**Records to process:**
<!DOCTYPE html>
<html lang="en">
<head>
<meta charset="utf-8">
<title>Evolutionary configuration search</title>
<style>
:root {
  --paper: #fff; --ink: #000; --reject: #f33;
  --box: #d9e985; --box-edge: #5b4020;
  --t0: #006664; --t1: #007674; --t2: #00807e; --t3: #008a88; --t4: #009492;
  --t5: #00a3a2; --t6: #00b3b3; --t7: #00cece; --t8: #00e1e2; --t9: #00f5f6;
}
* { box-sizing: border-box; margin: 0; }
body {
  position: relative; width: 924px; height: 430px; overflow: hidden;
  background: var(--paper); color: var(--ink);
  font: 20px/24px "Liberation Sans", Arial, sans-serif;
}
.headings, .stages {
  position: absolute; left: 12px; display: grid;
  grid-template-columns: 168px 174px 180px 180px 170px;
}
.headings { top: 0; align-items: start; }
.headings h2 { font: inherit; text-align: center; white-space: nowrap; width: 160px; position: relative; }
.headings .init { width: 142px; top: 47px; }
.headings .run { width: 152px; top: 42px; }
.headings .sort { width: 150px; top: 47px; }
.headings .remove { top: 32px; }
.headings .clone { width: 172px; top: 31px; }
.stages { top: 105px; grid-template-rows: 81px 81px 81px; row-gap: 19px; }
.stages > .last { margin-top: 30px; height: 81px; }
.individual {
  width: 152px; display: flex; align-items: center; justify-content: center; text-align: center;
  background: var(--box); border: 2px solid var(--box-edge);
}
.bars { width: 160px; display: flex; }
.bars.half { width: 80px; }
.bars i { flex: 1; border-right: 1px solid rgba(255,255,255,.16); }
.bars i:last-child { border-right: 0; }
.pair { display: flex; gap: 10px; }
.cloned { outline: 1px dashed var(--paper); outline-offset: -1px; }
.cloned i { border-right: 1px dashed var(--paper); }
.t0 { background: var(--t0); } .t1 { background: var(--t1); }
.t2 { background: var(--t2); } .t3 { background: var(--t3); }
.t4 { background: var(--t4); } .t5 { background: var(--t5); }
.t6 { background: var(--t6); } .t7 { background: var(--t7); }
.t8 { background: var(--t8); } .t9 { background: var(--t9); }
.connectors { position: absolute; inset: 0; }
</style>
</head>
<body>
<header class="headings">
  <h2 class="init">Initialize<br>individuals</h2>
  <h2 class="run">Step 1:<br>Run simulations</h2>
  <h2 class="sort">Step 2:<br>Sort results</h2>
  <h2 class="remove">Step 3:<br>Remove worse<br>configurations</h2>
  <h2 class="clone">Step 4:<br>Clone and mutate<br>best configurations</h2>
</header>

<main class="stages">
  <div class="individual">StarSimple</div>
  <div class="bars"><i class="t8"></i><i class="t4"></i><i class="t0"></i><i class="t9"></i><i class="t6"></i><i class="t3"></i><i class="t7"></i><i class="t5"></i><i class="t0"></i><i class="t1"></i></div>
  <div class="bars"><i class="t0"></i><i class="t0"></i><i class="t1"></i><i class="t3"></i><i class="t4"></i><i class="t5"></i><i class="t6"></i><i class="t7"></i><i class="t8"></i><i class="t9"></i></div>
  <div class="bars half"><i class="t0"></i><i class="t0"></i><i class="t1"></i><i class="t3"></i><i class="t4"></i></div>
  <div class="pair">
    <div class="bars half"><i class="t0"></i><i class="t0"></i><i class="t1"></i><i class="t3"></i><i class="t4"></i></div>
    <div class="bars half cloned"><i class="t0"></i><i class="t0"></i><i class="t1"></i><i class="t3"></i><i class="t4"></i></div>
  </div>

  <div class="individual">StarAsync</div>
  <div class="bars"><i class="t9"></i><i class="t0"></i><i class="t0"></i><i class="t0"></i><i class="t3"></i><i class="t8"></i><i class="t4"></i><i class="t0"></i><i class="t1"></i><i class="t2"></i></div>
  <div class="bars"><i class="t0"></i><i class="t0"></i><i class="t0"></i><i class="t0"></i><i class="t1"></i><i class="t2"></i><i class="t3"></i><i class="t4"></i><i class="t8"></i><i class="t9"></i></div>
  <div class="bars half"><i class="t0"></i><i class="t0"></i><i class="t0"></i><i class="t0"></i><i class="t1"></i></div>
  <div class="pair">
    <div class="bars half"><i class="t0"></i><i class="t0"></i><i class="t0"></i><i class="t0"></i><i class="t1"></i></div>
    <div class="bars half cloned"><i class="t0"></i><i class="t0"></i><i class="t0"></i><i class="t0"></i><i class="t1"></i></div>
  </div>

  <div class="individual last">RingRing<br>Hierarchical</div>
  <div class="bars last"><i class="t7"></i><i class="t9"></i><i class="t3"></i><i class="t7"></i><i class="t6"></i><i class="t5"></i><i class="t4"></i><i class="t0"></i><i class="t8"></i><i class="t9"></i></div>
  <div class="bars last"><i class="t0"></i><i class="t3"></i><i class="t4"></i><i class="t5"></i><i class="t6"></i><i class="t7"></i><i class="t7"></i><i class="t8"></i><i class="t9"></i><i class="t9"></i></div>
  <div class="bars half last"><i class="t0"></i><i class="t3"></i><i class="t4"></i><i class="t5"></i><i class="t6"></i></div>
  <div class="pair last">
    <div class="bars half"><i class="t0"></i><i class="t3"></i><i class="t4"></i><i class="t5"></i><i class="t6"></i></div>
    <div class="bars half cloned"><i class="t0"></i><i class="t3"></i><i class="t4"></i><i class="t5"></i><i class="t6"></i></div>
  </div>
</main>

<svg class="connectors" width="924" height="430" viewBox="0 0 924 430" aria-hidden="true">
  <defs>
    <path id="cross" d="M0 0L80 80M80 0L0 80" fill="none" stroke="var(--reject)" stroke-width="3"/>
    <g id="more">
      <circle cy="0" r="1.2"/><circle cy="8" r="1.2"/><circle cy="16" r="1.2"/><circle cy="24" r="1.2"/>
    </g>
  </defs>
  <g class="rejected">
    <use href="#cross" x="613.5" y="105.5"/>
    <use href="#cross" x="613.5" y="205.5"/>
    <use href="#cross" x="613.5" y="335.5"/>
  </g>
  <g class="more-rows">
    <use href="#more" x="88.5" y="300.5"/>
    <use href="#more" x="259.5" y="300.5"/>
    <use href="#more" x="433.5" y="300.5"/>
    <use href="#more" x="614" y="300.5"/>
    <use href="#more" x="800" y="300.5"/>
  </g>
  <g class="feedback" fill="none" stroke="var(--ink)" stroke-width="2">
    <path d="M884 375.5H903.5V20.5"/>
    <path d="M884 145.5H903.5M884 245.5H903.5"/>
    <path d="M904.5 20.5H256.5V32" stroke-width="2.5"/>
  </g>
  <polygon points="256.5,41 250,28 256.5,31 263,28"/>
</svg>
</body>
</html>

**Work to be completed:** Copy every record precisely, omitting nothing.

**Response below:**
<!DOCTYPE html>
<html lang="en">
<head>
<meta charset="utf-8">
<title>Evolutionary configuration search</title>
<style>
:root {
  --paper: #fff; --ink: #000; --reject: #f33;
  --box: #d9e985; --box-edge: #5b4020;
  --t0: #006664; --t1: #007674; --t2: #00807e; --t3: #008a88; --t4: #009492;
  --t5: #00a3a2; --t6: #00b3b3; --t7: #00cece; --t8: #00e1e2; --t9: #00f5f6;
}
* { box-sizing: border-box; margin: 0; }
body {
  position: relative; width: 924px; height: 430px; overflow: hidden;
  background: var(--paper); color: var(--ink);
  font: 20px/24px "Liberation Sans", Arial, sans-serif;
}
.headings, .stages {
  position: absolute; left: 12px; display: grid;
  grid-template-columns: 168px 174px 180px 180px 170px;
}
.headings { top: 0; align-items: start; }
.headings h2 { font: inherit; text-align: center; white-space: nowrap; width: 160px; position: relative; }
.headings .init { width: 142px; top: 47px; }
.headings .run { width: 152px; top: 42px; }
.headings .sort { width: 150px; top: 47px; }
.headings .remove { top: 32px; }
.headings .clone { width: 172px; top: 31px; }
.stages { top: 105px; grid-template-rows: 81px 81px 81px; row-gap: 19px; }
.stages > .last { margin-top: 30px; height: 81px; }
.individual {
  width: 152px; display: flex; align-items: center; justify-content: center; text-align: center;
  background: var(--box); border: 2px solid var(--box-edge);
}
.bars { width: 160px; display: flex; }
.bars.half { width: 80px; }
.bars i { flex: 1; border-right: 1px solid rgba(255,255,255,.16); }
.bars i:last-child { border-right: 0; }
.pair { display: flex; gap: 10px; }
.cloned { outline: 1px dashed var(--paper); outline-offset: -1px; }
.cloned i { border-right: 1px dashed var(--paper); }
.t0 { background: var(--t0); } .t1 { background: var(--t1); }
.t2 { background: var(--t2); } .t3 { background: var(--t3); }
.t4 { background: var(--t4); } .t5 { background: var(--t5); }
.t6 { background: var(--t6); } .t7 { background: var(--t7); }
.t8 { background: var(--t8); } .t9 { background: var(--t9); }
.connectors { position: absolute; inset: 0; }
</style>
</head>
<body>
<header class="headings">
  <h2 class="init">Initialize<br>individuals</h2>
  <h2 class="run">Step 1:<br>Run simulations</h2>
  <h2 class="sort">Step 2:<br>Sort results</h2>
  <h2 class="remove">Step 3:<br>Remove worse<br>configurations</h2>
  <h2 class="clone">Step 4:<br>Clone and mutate<br>best configurations</h2>
</header>

<main class="stages">
  <div class="individual">StarSimple</div>
  <div class="bars"><i class="t8"></i><i class="t4"></i><i class="t0"></i><i class="t9"></i><i class="t6"></i><i class="t3"></i><i class="t7"></i><i class="t5"></i><i class="t0"></i><i class="t1"></i></div>
  <div class="bars"><i class="t0"></i><i class="t0"></i><i class="t1"></i><i class="t3"></i><i class="t4"></i><i class="t5"></i><i class="t6"></i><i class="t7"></i><i class="t8"></i><i class="t9"></i></div>
  <div class="bars half"><i class="t0"></i><i class="t0"></i><i class="t1"></i><i class="t3"></i><i class="t4"></i></div>
  <div class="pair">
    <div class="bars half"><i class="t0"></i><i class="t0"></i><i class="t1"></i><i class="t3"></i><i class="t4"></i></div>
    <div class="bars half cloned"><i class="t0"></i><i class="t0"></i><i class="t1"></i><i class="t3"></i><i class="t4"></i></div>
  </div>

  <div class="individual">StarAsync</div>
  <div class="bars"><i class="t9"></i><i class="t0"></i><i class="t0"></i><i class="t0"></i><i class="t3"></i><i class="t8"></i><i class="t4"></i><i class="t0"></i><i class="t1"></i><i class="t2"></i></div>
  <div class="bars"><i class="t0"></i><i class="t0"></i><i class="t0"></i><i class="t0"></i><i class="t1"></i><i class="t2"></i><i class="t3"></i><i class="t4"></i><i class="t8"></i><i class="t9"></i></div>
  <div class="bars half"><i class="t0"></i><i class="t0"></i><i class="t0"></i><i class="t0"></i><i class="t1"></i></div>
  <div class="pair">
    <div class="bars half"><i class="t0"></i><i class="t0"></i><i class="t0"></i><i class="t0"></i><i class="t1"></i></div>
    <div class="bars half cloned"><i class="t0"></i><i class="t0"></i><i class="t0"></i><i class="t0"></i><i class="t1"></i></div>
  </div>

  <div class="individual last">RingRing<br>Hierarchical</div>
  <div class="bars last"><i class="t7"></i><i class="t9"></i><i class="t3"></i><i class="t7"></i><i class="t6"></i><i class="t5"></i><i class="t4"></i><i class="t0"></i><i class="t8"></i><i class="t9"></i></div>
  <div class="bars last"><i class="t0"></i><i class="t3"></i><i class="t4"></i><i class="t5"></i><i class="t6"></i><i class="t7"></i><i class="t7"></i><i class="t8"></i><i class="t9"></i><i class="t9"></i></div>
  <div class="bars half last"><i class="t0"></i><i class="t3"></i><i class="t4"></i><i class="t5"></i><i class="t6"></i></div>
  <div class="pair last">
    <div class="bars half"><i class="t0"></i><i class="t3"></i><i class="t4"></i><i class="t5"></i><i class="t6"></i></div>
    <div class="bars half cloned"><i class="t0"></i><i class="t3"></i><i class="t4"></i><i class="t5"></i><i class="t6"></i></div>
  </div>
</main>

<svg class="connectors" width="924" height="430" viewBox="0 0 924 430" aria-hidden="true">
  <defs>
    <path id="cross" d="M0 0L80 80M80 0L0 80" fill="none" stroke="var(--reject)" stroke-width="3"/>
    <g id="more">
      <circle cy="0" r="1.2"/><circle cy="8" r="1.2"/><circle cy="16" r="1.2"/><circle cy="24" r="1.2"/>
    </g>
  </defs>
  <g class="rejected">
    <use href="#cross" x="613.5" y="105.5"/>
    <use href="#cross" x="613.5" y="205.5"/>
    <use href="#cross" x="613.5" y="335.5"/>
  </g>
  <g class="more-rows">
    <use href="#more" x="88.5" y="300.5"/>
    <use href="#more" x="259.5" y="300.5"/>
    <use href="#more" x="433.5" y="300.5"/>
    <use href="#more" x="614" y="300.5"/>
    <use href="#more" x="800" y="300.5"/>
  </g>
  <g class="feedback" fill="none" stroke="var(--ink)" stroke-width="2">
    <path d="M884 375.5H903.5V20.5"/>
    <path d="M884 145.5H903.5M884 245.5H903.5"/>
    <path d="M904.5 20.5H256.5V32" stroke-width="2.5"/>
  </g>
  <polygon points="256.5,41 250,28 256.5,31 263,28"/>
</svg>
</body>
</html>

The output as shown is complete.